| EXERCISE DESCRIPTION |
Scan the entries below. Report each line where the string "times" occurs.

|---|

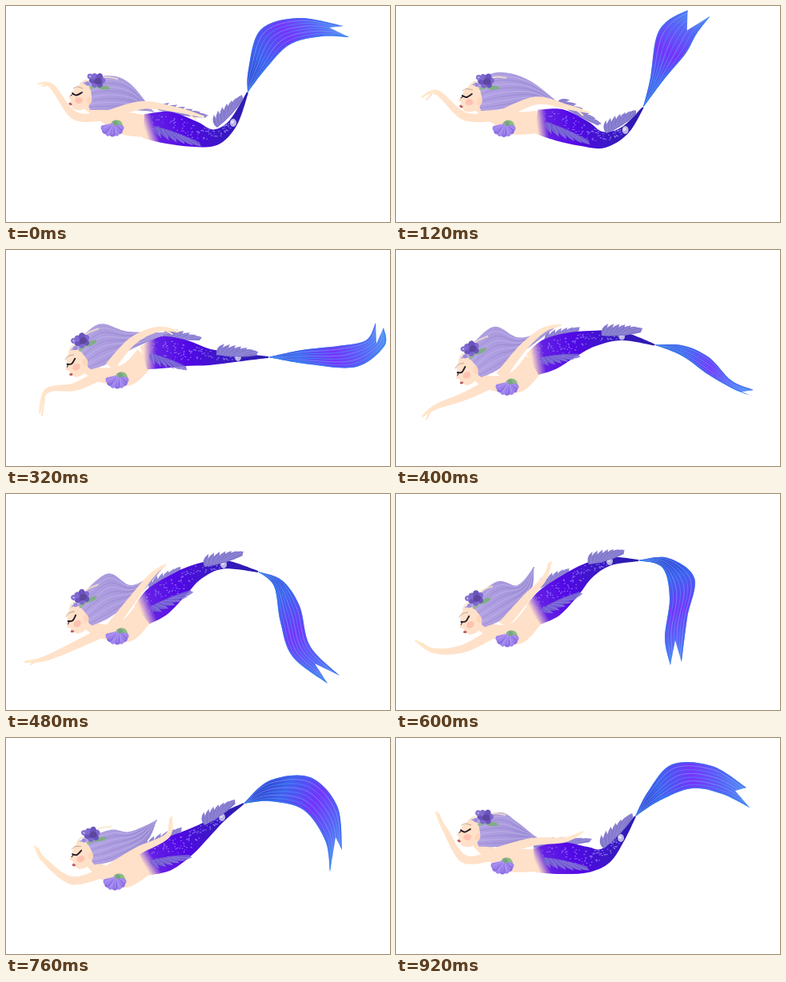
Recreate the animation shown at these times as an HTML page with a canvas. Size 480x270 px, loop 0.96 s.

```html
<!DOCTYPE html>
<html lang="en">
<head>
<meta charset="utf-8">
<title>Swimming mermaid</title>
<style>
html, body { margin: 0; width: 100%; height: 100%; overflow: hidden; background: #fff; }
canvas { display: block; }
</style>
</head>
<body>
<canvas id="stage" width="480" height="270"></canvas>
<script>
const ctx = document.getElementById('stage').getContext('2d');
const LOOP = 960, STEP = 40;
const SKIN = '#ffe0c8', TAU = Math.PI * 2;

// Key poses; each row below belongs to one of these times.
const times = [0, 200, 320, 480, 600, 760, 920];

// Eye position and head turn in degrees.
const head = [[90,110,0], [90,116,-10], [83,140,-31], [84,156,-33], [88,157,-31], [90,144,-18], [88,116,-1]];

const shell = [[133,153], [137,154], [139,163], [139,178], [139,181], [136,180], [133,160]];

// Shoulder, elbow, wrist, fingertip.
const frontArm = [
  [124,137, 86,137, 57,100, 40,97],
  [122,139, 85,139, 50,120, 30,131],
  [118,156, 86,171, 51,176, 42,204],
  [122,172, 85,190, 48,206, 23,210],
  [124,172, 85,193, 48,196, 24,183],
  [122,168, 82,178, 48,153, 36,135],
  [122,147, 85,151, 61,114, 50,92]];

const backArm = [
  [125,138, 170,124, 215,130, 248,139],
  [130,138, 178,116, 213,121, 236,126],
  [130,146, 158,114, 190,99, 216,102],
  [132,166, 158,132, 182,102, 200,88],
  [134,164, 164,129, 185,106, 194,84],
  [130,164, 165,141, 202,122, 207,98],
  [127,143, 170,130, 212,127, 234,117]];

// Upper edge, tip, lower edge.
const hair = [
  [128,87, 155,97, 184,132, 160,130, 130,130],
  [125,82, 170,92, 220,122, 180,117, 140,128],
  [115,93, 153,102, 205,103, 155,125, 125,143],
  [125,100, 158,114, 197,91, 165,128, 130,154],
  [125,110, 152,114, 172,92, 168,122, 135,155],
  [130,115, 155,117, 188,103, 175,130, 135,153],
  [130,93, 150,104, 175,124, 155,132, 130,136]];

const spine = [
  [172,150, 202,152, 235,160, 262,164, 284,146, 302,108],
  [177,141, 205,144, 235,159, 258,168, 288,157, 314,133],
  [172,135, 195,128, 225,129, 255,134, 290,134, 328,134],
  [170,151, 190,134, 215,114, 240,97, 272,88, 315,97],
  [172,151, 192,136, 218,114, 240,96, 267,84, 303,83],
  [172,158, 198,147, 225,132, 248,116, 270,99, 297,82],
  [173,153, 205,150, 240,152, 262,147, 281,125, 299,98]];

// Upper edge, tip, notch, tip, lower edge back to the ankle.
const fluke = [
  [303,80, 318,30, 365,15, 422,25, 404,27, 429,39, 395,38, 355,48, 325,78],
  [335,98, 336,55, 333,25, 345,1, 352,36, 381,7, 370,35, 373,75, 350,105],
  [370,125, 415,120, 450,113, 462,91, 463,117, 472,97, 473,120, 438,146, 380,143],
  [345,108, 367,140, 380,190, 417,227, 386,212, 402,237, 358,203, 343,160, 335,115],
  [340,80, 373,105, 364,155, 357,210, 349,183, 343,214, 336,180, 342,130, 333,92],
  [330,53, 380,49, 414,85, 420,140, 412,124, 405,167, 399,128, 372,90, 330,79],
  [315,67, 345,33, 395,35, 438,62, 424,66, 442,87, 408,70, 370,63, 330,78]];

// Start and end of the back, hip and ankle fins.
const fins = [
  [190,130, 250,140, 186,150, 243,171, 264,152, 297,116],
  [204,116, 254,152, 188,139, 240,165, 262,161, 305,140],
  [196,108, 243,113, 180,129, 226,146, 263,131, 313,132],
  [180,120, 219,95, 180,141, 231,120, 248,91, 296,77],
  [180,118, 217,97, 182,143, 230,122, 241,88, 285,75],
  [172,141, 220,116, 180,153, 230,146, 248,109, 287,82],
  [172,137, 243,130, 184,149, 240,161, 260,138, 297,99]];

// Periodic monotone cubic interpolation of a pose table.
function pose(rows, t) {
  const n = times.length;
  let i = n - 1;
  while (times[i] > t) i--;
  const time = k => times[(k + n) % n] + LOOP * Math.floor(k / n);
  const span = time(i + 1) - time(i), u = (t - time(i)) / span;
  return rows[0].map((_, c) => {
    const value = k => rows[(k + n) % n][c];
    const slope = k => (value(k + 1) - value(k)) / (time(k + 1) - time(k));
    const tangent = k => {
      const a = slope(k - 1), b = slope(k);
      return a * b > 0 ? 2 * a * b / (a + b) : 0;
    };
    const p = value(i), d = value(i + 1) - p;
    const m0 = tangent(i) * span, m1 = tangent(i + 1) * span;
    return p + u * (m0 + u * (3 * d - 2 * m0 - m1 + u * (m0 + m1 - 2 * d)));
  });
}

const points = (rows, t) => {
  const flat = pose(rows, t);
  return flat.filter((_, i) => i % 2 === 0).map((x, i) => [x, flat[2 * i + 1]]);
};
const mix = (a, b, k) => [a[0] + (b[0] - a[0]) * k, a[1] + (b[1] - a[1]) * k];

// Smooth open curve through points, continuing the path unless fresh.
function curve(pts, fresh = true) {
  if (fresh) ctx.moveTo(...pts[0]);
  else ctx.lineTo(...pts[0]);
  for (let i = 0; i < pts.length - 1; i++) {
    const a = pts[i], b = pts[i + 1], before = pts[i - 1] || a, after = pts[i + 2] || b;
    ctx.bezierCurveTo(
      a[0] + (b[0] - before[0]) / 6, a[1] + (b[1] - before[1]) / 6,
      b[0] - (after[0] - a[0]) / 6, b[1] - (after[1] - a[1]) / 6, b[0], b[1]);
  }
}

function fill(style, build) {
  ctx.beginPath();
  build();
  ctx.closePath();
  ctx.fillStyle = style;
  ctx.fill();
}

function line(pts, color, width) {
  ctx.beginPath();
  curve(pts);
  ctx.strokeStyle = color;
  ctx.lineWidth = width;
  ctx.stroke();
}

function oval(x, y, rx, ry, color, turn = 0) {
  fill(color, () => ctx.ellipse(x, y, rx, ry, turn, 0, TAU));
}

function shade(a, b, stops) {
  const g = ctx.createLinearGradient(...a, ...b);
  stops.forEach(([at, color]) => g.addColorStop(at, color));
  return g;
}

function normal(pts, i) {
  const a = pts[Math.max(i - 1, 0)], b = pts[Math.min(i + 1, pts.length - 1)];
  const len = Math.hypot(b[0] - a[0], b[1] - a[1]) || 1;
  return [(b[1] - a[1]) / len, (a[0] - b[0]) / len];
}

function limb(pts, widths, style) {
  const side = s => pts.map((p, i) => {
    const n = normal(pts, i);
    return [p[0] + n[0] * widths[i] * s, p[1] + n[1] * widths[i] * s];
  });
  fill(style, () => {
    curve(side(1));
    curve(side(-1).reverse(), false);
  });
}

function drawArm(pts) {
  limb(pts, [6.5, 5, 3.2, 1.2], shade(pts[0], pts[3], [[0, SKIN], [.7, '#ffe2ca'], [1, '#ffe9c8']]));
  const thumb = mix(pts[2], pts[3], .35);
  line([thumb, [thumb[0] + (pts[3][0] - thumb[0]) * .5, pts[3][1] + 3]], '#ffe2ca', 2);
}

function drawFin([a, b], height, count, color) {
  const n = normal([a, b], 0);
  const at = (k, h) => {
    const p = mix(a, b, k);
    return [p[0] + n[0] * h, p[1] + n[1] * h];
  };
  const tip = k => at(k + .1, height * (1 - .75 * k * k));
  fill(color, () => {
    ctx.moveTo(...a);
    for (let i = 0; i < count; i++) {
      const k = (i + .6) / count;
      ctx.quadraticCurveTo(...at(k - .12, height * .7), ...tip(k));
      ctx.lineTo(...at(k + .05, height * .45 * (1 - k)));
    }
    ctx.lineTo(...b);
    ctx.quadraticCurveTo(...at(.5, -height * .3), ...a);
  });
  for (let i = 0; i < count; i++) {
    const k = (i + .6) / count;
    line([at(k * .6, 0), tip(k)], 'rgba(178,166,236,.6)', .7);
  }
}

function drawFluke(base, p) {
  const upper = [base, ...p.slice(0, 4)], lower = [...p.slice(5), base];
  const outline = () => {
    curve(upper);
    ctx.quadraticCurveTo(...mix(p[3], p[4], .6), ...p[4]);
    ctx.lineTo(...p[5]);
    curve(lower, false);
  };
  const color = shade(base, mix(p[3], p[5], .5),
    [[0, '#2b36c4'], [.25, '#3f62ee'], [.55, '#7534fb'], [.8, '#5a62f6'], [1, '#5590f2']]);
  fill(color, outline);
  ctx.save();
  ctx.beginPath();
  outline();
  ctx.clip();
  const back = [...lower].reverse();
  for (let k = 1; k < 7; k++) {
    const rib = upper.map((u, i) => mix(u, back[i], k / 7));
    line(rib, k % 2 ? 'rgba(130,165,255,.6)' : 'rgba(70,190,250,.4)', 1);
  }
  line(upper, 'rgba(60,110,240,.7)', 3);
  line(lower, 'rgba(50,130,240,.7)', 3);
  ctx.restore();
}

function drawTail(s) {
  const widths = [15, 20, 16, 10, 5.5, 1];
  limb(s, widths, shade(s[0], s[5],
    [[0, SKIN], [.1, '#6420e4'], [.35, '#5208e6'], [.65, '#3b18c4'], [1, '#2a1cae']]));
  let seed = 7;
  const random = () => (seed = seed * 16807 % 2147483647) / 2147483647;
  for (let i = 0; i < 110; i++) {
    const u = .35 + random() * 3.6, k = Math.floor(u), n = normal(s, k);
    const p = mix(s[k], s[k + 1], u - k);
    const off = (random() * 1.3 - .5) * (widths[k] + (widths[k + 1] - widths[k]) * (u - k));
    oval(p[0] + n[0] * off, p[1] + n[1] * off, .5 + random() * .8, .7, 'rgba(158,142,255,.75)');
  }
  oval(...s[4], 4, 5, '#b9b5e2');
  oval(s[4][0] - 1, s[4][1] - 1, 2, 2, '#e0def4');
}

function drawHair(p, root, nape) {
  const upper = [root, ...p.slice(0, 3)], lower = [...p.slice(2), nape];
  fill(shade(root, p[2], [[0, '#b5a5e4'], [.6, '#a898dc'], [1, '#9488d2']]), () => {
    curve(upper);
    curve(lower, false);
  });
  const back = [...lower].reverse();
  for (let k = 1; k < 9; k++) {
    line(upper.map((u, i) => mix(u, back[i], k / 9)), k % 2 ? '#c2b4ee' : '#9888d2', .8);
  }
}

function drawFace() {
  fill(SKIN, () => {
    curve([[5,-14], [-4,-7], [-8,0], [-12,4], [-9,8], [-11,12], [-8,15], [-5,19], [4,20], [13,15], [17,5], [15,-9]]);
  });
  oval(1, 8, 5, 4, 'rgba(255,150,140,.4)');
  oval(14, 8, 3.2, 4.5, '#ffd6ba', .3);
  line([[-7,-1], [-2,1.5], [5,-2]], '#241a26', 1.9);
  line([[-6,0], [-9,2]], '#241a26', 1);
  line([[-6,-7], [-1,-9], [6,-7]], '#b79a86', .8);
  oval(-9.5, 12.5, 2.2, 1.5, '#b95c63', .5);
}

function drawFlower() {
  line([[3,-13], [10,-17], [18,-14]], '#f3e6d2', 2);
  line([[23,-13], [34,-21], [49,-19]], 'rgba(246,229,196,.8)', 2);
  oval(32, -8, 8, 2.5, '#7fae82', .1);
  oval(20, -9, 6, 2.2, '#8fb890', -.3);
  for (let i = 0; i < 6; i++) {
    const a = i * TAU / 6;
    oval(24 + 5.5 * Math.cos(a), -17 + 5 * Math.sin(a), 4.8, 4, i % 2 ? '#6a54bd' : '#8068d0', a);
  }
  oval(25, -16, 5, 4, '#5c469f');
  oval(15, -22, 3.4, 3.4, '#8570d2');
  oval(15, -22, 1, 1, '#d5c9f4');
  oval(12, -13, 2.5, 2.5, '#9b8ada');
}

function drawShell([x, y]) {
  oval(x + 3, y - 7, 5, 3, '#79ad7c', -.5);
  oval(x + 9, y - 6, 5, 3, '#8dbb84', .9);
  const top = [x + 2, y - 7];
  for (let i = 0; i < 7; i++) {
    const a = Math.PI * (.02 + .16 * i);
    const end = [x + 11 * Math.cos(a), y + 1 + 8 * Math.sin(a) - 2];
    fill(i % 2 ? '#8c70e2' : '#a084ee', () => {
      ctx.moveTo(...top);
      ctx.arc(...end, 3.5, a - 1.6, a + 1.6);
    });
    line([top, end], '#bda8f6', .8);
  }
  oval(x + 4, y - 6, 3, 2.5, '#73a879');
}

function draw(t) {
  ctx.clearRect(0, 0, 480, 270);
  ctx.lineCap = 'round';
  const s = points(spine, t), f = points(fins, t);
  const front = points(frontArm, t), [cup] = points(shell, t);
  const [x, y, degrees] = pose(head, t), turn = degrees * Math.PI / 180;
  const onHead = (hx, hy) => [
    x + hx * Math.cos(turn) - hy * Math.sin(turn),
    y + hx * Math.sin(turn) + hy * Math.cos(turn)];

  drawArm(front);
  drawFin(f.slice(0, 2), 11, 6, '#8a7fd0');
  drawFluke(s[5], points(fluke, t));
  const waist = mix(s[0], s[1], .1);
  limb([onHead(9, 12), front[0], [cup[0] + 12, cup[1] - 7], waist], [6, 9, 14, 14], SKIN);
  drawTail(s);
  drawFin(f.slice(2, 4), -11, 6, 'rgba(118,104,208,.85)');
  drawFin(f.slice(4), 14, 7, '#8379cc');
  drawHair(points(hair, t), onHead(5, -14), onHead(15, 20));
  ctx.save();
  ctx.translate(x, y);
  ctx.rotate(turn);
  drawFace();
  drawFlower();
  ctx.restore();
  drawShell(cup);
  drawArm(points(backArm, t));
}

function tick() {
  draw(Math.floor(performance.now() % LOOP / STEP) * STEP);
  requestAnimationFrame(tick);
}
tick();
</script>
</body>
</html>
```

|---|

| OUTPUT |
Recreate the animation shown at these times as an HTML page with a canvas. Size 480x270 px, loop 0.96 s.
// Key poses; each row below belongs to one of these times.
const times = [0, 200, 320, 480, 600, 760, 920];
  const n = times.length;
  while (times[i] > t) i--;
  const time = k => times[(k + n) % n] + LOOP * Math.floor(k / n);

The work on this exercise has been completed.